• _WORK ITEM_
Copy all lines below that use the word "yellow".

[[ DATA PROVIDED, beginning ]]

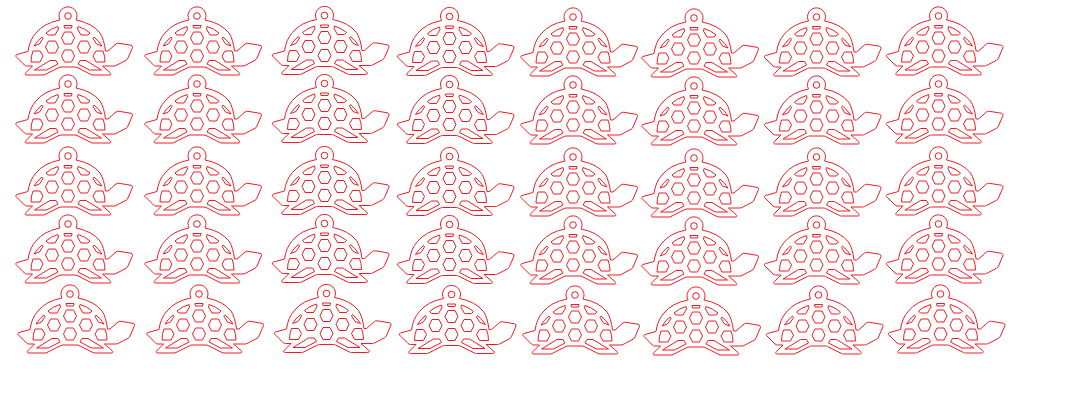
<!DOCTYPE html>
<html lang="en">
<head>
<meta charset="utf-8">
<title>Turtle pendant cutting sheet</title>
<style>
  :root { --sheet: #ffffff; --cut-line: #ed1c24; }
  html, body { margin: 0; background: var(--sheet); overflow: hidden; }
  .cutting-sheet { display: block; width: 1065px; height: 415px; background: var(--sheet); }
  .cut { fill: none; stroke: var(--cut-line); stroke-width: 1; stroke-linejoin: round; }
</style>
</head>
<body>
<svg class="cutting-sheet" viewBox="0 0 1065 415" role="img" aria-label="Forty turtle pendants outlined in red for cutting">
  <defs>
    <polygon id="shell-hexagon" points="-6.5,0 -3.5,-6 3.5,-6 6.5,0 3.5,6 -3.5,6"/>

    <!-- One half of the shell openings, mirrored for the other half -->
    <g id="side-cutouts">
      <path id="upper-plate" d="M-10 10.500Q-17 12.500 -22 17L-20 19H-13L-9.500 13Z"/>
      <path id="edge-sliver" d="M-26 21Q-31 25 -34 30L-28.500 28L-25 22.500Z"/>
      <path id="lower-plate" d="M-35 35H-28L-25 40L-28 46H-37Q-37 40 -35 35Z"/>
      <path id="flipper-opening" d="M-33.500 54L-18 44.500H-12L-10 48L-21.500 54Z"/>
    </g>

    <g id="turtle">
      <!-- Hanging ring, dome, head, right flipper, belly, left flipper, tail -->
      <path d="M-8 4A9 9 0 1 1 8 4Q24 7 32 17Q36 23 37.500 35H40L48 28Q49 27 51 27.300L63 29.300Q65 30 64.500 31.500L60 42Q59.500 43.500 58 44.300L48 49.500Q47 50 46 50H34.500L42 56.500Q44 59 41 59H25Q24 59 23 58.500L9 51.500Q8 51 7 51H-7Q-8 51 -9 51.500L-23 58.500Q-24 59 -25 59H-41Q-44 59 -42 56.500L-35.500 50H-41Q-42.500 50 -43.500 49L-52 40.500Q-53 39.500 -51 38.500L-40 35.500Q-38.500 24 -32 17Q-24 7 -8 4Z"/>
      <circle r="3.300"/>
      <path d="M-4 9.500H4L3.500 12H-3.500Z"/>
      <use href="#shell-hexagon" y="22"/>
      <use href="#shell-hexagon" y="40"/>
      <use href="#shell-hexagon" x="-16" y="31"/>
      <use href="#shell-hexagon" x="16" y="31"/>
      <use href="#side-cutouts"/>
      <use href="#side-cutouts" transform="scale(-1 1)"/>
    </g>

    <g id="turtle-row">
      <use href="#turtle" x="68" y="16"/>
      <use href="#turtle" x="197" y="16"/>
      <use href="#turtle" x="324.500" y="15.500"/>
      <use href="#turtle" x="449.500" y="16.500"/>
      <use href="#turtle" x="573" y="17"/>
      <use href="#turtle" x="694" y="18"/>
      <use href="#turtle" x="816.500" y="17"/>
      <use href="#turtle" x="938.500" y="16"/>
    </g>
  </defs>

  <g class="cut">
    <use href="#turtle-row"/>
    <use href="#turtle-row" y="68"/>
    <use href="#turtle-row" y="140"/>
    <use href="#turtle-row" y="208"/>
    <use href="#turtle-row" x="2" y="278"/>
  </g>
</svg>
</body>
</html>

[[ DATA PROVIDED, end ]]
[[ DATA PROVIDED, beginning ]]

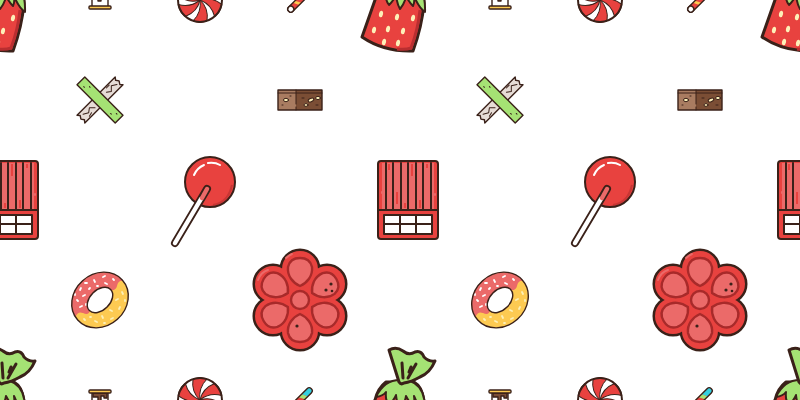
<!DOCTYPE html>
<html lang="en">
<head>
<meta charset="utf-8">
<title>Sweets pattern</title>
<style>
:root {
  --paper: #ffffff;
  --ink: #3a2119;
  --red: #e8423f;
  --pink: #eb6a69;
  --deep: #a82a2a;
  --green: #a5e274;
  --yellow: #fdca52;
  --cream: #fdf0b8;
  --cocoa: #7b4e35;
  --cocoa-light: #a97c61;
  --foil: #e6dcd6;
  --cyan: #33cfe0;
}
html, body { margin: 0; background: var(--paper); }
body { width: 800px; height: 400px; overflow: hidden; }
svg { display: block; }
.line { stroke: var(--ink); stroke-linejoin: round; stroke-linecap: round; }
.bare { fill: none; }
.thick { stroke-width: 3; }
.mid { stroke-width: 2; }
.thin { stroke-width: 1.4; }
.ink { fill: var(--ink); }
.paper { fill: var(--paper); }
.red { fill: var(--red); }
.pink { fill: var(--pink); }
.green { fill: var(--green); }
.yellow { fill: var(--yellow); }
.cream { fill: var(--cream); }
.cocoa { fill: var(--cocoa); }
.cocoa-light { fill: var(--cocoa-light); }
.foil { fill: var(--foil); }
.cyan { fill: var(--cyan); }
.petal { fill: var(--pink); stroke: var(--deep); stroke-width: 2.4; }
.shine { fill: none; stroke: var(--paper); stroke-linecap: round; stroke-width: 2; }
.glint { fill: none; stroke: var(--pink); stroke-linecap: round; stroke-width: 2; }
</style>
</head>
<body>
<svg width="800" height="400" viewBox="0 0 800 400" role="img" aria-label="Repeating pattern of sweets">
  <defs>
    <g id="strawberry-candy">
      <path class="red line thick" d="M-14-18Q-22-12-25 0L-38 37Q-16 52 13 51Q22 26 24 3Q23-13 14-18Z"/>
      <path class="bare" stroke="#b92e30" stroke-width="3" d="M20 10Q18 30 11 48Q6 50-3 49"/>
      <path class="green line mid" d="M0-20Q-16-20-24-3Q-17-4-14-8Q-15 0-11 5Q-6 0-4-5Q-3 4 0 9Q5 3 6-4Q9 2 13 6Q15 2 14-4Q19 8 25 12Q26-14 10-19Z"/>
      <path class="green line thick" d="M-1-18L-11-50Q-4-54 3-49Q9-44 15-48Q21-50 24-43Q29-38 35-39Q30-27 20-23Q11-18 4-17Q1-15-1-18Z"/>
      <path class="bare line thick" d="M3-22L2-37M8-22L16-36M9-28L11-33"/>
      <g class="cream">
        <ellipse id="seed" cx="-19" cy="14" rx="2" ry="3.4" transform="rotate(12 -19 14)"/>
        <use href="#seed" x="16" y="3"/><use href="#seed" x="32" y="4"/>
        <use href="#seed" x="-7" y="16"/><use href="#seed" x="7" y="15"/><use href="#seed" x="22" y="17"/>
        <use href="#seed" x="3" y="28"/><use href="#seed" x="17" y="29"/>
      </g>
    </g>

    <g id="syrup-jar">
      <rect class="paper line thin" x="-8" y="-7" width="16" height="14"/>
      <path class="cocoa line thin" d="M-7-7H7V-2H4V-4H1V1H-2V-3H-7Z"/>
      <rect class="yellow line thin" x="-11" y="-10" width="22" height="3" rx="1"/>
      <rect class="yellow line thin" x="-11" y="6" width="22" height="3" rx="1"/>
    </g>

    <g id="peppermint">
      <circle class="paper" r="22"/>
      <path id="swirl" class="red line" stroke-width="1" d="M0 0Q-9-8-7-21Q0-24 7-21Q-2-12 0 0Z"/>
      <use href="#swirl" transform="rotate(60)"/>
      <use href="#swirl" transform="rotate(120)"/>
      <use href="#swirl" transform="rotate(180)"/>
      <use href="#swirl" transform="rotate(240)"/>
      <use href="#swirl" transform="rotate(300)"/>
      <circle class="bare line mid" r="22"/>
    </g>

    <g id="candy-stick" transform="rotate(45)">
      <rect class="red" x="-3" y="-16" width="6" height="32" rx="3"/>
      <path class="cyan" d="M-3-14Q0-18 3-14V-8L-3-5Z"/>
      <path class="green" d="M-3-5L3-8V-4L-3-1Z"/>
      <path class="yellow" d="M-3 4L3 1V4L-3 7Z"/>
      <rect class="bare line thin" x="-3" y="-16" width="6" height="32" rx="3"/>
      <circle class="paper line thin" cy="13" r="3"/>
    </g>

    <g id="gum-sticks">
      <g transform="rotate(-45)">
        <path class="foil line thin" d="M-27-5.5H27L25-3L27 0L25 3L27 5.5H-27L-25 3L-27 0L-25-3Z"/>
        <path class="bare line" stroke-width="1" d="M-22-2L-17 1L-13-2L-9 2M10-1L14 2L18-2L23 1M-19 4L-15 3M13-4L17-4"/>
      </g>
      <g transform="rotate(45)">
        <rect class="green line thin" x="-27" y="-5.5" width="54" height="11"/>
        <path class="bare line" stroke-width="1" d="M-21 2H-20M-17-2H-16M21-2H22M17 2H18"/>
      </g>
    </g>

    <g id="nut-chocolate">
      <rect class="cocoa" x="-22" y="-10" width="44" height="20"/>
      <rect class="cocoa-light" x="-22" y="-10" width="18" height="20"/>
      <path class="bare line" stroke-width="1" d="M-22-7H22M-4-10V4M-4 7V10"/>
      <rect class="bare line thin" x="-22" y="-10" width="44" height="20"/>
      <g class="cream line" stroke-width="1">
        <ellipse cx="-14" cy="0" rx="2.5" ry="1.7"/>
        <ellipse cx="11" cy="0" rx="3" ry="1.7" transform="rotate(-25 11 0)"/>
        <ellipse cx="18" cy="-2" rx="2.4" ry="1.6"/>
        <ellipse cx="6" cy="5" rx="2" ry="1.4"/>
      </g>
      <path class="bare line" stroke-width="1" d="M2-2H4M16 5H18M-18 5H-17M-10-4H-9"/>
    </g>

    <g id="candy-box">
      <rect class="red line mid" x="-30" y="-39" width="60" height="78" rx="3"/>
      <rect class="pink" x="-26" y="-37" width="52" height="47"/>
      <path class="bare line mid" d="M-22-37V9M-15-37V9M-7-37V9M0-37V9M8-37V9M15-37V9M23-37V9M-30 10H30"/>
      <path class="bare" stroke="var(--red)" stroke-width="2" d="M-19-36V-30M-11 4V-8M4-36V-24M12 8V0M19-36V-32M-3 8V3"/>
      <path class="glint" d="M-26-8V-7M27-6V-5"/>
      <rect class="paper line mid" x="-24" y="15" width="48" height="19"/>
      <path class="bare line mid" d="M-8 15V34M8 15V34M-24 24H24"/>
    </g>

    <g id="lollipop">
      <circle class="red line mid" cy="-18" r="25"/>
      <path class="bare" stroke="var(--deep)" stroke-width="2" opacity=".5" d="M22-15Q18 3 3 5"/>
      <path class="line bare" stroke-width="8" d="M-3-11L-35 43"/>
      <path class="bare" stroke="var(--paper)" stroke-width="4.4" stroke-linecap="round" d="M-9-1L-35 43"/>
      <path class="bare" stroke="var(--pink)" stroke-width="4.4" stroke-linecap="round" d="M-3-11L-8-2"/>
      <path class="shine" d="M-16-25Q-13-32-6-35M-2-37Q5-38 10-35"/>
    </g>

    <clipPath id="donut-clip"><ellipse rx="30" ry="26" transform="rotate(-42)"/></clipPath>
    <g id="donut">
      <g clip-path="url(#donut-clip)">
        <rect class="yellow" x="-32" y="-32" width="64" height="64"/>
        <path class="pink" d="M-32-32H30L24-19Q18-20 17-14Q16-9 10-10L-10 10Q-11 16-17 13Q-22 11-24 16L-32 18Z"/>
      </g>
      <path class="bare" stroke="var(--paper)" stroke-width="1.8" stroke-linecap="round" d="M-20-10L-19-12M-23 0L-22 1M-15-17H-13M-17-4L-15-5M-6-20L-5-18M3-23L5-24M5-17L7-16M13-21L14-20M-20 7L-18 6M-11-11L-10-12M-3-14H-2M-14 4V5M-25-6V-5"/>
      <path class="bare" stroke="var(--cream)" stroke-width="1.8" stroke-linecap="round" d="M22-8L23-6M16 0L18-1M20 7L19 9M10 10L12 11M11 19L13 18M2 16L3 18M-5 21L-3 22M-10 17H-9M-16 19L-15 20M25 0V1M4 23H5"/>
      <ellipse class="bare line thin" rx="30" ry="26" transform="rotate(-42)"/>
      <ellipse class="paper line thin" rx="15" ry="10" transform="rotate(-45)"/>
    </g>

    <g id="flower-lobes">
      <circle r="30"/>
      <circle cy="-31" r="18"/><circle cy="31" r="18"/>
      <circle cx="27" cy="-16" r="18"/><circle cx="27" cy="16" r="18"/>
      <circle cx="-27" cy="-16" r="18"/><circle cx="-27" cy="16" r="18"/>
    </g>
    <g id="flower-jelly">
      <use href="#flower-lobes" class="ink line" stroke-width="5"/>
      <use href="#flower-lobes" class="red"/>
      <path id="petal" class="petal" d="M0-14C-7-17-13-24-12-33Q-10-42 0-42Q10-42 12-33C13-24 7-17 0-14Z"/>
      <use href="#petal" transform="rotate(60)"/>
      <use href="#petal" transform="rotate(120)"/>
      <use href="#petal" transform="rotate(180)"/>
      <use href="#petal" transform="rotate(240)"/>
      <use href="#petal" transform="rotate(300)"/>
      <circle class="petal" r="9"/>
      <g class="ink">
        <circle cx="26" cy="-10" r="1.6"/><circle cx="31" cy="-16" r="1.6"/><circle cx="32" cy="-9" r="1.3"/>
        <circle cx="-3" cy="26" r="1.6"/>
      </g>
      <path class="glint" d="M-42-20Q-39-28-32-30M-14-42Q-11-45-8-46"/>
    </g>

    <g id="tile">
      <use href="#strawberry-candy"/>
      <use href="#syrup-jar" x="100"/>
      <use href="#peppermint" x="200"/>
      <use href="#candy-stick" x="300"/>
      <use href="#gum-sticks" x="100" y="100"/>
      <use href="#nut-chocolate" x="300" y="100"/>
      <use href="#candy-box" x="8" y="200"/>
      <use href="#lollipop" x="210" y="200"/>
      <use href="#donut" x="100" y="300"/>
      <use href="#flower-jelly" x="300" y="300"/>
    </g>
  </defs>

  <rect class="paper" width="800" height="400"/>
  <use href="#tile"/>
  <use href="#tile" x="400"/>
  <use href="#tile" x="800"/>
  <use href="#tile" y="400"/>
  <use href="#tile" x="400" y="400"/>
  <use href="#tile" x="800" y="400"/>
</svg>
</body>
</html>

[[ DATA PROVIDED, end ]]

• _EXERCISE SOLUTION_
  --yellow: #fdca52;
.yellow { fill: var(--yellow); }
      <rect class="yellow line thin" x="-11" y="-10" width="22" height="3" rx="1"/>
      <rect class="yellow line thin" x="-11" y="6" width="22" height="3" rx="1"/>
      <path class="yellow" d="M-3 4L3 1V4L-3 7Z"/>
        <rect class="yellow" x="-32" y="-32" width="64" height="64"/>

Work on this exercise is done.